§ Data shown
____________

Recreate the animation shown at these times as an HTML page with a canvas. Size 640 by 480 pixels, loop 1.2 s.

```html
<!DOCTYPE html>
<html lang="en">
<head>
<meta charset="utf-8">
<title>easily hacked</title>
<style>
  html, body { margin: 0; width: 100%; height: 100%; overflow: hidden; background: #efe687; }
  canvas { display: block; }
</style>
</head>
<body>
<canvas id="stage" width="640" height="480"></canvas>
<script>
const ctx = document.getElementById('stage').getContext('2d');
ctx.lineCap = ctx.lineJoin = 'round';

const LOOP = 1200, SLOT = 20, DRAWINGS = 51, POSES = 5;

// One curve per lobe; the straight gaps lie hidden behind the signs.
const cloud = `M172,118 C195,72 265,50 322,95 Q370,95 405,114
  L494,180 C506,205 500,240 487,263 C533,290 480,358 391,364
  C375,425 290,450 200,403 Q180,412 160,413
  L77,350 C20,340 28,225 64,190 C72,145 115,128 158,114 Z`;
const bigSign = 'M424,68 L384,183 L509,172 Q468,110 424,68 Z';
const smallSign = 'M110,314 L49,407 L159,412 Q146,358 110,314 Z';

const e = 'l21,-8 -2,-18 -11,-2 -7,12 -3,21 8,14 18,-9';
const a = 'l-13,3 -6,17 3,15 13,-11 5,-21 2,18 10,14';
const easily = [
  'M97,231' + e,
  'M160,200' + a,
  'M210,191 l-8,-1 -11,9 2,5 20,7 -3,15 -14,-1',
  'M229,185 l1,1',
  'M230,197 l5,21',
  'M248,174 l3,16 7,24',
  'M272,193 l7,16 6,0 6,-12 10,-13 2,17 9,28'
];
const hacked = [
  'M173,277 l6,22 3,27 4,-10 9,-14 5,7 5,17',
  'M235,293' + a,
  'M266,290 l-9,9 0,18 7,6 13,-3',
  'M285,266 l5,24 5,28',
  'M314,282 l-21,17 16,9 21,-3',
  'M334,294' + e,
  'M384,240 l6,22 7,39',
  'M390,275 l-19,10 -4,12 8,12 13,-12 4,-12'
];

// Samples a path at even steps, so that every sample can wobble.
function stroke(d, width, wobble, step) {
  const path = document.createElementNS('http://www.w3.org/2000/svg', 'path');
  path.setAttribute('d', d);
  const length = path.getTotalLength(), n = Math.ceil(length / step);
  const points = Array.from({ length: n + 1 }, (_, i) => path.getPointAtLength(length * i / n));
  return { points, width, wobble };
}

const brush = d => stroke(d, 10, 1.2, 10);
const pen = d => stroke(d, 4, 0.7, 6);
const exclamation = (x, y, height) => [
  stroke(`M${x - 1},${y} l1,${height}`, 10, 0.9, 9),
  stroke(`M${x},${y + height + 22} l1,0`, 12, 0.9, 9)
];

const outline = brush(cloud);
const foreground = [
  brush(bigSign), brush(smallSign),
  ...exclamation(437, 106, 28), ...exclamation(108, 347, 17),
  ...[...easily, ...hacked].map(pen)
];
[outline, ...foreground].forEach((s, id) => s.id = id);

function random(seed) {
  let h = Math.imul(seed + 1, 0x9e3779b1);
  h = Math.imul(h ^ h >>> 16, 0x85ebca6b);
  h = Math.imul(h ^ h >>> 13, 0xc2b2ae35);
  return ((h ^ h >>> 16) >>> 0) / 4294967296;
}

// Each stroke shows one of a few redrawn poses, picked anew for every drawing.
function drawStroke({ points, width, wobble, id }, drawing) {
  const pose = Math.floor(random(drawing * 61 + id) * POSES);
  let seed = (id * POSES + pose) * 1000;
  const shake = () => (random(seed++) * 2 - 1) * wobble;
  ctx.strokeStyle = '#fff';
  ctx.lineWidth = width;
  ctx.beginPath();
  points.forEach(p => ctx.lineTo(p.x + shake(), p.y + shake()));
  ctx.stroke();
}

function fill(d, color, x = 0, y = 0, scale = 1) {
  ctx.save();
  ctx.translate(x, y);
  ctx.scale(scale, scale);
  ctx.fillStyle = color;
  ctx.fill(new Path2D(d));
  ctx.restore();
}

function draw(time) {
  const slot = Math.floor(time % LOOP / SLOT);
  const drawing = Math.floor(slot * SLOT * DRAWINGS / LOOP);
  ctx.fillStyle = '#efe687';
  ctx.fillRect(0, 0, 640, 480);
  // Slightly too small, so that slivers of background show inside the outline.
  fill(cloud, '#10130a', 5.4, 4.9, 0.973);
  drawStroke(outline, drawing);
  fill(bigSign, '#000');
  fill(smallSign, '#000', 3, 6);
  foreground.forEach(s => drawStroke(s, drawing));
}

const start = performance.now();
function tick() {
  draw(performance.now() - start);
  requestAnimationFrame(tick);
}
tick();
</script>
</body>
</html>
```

____________

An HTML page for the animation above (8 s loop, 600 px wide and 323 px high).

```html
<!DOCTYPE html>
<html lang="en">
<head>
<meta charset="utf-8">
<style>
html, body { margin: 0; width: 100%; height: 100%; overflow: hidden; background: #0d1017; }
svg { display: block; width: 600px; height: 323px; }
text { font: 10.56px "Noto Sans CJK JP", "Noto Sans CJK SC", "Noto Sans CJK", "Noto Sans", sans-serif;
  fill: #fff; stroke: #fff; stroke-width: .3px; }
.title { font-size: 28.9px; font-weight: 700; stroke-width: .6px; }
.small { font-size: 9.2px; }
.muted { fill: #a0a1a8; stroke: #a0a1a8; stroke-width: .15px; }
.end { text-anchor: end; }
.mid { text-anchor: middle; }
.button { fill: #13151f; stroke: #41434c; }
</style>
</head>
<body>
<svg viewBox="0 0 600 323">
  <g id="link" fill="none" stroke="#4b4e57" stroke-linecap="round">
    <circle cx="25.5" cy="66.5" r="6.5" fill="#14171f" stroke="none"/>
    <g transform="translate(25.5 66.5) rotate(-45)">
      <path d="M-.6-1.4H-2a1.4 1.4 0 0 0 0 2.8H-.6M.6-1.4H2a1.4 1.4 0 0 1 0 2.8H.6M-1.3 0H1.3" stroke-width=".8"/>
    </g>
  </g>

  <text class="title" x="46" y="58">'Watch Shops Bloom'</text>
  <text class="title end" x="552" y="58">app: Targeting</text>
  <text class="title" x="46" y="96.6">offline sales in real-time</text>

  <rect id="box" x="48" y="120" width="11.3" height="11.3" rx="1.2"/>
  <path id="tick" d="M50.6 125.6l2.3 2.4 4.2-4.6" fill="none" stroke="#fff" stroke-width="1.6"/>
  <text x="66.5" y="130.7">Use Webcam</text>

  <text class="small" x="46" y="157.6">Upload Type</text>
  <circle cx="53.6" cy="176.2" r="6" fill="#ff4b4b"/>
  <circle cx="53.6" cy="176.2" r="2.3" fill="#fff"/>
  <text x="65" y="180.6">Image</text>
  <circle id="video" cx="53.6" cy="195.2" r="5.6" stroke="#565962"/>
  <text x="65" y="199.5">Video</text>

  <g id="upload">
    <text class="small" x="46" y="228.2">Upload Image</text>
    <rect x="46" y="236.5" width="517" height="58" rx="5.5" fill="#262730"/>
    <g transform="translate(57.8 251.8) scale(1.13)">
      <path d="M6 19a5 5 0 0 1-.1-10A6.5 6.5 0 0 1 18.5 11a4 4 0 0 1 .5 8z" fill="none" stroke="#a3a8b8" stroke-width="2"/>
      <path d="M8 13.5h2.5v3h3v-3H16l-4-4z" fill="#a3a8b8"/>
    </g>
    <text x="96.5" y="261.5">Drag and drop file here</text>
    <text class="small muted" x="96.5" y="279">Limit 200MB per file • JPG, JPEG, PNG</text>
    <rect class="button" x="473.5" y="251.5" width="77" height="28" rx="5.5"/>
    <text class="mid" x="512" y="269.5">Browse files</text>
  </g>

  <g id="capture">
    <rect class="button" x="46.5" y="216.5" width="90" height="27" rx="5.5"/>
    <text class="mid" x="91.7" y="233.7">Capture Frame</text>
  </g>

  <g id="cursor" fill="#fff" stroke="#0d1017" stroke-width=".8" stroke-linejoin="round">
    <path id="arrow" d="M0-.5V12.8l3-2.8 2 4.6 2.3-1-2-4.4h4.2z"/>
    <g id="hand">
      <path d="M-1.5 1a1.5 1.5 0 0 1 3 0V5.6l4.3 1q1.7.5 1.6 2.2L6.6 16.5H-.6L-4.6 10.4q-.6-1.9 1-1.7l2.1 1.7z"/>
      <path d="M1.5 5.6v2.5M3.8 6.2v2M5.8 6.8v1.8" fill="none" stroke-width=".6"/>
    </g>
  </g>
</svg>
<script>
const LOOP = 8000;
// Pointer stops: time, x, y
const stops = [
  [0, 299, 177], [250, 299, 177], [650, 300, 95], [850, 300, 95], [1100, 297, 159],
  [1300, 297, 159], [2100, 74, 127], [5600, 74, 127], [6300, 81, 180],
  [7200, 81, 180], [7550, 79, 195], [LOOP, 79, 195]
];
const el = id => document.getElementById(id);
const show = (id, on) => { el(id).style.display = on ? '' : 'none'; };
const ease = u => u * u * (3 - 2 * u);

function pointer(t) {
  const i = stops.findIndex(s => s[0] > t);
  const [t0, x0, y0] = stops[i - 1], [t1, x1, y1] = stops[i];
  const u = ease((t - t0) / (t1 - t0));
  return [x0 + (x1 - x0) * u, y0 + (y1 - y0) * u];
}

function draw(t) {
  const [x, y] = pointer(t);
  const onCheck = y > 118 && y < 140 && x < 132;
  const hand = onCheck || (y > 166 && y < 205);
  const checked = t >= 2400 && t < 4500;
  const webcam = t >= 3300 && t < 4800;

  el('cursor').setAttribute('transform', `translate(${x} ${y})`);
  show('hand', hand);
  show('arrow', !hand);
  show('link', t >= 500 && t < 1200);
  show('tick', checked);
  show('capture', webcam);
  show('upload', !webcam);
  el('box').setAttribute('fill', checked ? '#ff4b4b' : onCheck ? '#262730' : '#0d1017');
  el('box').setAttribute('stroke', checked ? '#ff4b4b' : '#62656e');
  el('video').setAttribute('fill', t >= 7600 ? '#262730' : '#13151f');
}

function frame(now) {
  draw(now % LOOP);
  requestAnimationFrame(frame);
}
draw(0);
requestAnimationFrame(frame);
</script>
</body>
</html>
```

____________

§ Exercise goal
Wherever the word "outline" occurs in the data, copy that whole line.

§ Your response
const outline = brush(cloud);
[outline, ...foreground].forEach((s, id) => s.id = id);
  // Slightly too small, so that slivers of background show inside the outline.
  drawStroke(outline, drawing);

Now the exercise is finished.